Environmental studies are more precise now than ever, documenting unique personal exposure to toxics in addition to general community results. At the same time, researchers face uncertainty about the individual health impact of contaminants and effective strategies to reduce exposure. How do researchers and participants manage this gap between information and impact? How can reporting individual results support participants’ empowerment rather than provoke fear?
Silent Spring Institute supports an ethics of engagement based on the belief that participants have a right to know their personal information, and that even uncertain results can prove useful and empowering. Our current research addresses the impact of individual report-back and barriers to its implementation, such as cultural differences, variations in language and science literacy levels, the challenges of highlighting what’s most important when reporting results for many different chemicals, and the need for streamlined methods to create personalized reports in large studies.
Building on our strong foundation of innovative research in service of community and action, we continue to investigate the relationship between receiving personal exposure results and a participant’s plans to learn about environmental chemicals, share information, and take action individually and collectively to reduce exposure.

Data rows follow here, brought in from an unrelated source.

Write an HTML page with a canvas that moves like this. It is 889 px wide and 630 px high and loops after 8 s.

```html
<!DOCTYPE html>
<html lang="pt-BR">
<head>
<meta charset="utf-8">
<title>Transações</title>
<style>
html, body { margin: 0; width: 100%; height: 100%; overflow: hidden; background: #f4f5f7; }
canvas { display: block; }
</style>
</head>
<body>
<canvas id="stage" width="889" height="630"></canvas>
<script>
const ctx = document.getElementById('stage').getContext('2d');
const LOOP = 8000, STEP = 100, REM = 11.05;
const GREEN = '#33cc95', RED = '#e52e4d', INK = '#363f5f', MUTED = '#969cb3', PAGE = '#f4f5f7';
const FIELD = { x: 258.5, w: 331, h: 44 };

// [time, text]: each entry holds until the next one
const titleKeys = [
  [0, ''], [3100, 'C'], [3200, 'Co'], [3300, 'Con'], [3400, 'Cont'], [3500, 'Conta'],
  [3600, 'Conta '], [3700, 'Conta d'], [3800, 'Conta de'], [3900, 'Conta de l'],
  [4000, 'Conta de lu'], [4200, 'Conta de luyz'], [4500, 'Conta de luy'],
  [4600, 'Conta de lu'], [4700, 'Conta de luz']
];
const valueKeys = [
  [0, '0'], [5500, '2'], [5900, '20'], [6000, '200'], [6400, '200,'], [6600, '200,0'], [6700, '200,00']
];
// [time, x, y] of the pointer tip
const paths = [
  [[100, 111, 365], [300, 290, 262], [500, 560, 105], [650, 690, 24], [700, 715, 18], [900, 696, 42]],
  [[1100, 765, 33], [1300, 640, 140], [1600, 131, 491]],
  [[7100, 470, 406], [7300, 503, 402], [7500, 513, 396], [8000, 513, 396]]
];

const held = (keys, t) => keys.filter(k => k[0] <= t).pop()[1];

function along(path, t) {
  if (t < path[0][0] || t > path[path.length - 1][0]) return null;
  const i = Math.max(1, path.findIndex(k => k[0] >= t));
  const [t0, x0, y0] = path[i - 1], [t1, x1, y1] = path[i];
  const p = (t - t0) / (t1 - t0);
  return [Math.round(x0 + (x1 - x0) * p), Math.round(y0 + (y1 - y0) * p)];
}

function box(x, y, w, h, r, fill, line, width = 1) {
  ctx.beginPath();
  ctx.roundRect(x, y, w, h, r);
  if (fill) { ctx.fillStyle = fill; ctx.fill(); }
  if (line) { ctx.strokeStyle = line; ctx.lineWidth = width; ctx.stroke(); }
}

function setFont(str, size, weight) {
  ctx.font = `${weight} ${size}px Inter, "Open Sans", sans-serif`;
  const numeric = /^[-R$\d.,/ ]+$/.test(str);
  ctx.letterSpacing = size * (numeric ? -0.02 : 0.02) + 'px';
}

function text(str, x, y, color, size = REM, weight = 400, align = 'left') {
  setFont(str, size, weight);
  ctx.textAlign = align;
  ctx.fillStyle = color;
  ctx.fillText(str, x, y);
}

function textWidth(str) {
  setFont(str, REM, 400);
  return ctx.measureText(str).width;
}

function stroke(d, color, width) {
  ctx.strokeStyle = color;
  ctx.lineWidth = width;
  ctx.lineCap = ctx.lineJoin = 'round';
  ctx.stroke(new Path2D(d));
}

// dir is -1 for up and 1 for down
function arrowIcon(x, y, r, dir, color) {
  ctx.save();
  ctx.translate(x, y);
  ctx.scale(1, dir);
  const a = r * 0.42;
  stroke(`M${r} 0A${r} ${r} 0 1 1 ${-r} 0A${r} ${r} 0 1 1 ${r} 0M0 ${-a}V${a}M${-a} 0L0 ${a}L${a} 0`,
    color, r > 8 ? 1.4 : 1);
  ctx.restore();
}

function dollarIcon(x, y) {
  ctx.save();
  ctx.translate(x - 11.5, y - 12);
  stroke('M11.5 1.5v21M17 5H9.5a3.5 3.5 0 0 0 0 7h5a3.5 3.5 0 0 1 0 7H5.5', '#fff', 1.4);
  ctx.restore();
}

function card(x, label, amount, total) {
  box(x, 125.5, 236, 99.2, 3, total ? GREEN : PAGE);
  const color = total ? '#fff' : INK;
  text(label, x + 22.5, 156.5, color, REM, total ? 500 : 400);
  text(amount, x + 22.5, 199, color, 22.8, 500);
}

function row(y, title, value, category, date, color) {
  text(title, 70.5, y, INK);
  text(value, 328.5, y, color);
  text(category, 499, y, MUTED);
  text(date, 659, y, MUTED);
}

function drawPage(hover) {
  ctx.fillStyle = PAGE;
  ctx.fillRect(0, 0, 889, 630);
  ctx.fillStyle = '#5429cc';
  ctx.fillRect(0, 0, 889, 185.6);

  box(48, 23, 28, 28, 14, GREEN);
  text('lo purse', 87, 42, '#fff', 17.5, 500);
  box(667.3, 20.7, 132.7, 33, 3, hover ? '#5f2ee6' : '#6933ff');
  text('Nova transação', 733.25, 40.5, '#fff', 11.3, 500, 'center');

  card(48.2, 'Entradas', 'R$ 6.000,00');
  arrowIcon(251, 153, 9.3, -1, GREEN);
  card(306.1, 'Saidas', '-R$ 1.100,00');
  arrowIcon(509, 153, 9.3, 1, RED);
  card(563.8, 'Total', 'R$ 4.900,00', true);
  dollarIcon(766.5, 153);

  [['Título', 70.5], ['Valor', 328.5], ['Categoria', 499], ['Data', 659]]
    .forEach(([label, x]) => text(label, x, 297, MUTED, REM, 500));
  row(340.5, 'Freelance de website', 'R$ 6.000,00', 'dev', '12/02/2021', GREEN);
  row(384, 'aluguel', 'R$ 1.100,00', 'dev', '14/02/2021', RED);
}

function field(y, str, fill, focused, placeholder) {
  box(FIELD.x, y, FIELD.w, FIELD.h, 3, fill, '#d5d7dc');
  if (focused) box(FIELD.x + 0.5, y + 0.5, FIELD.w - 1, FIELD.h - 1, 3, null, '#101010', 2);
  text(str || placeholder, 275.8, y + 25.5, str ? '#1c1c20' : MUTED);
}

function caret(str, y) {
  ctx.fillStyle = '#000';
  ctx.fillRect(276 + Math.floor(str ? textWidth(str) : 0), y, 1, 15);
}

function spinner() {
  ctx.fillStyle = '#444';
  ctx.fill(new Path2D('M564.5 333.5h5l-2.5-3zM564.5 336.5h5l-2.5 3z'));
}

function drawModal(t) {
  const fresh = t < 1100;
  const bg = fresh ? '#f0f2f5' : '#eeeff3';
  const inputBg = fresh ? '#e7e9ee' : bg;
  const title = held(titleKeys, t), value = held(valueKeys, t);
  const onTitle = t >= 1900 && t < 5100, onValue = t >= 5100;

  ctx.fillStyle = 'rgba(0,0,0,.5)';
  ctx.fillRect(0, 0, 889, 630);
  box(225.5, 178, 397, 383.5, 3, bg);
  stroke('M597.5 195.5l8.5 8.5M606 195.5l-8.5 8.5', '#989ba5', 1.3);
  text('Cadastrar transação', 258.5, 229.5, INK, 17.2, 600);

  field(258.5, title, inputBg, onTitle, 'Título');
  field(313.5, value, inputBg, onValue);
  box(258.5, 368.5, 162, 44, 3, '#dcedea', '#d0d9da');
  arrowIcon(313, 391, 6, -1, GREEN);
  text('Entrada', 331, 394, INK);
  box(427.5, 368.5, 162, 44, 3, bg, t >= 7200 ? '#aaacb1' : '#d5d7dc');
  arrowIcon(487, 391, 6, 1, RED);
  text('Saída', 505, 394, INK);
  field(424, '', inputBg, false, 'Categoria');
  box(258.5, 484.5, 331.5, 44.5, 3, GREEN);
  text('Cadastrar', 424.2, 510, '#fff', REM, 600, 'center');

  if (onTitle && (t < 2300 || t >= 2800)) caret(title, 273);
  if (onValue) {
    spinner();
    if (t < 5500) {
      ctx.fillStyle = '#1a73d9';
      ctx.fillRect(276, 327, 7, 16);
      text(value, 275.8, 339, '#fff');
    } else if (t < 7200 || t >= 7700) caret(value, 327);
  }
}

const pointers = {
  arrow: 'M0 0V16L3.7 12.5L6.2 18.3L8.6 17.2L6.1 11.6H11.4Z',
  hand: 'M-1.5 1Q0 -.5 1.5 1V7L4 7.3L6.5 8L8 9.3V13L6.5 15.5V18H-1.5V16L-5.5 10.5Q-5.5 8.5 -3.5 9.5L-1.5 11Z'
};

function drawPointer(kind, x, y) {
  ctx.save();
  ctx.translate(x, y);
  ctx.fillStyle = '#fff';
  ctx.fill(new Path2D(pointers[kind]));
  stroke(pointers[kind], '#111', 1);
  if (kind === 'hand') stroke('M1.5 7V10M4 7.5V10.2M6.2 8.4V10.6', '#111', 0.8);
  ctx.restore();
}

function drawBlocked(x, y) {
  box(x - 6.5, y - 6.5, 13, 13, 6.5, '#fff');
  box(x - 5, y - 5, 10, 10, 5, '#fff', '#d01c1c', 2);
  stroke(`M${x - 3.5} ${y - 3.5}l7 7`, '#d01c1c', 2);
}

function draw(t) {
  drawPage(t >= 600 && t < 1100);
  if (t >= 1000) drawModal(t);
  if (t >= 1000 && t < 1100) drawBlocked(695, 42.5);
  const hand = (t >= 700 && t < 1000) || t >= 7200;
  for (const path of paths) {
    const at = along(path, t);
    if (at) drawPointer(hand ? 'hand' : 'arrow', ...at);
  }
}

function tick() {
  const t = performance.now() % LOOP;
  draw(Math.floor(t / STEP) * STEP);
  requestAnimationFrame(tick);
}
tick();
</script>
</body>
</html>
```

News & Updates
Silent Spring has been a major driver in advancing the field of report-back—a practice that ensures participants have access to their study results and what they mean for their health.
Federal report validates Silent Spring's pioneering methodology of reporting back to participants in environmental health studies.
To find out how chemical contaminants affect health, scientists measure them in people’s blood, urine, breast milk and other tissues, and in household air and dust.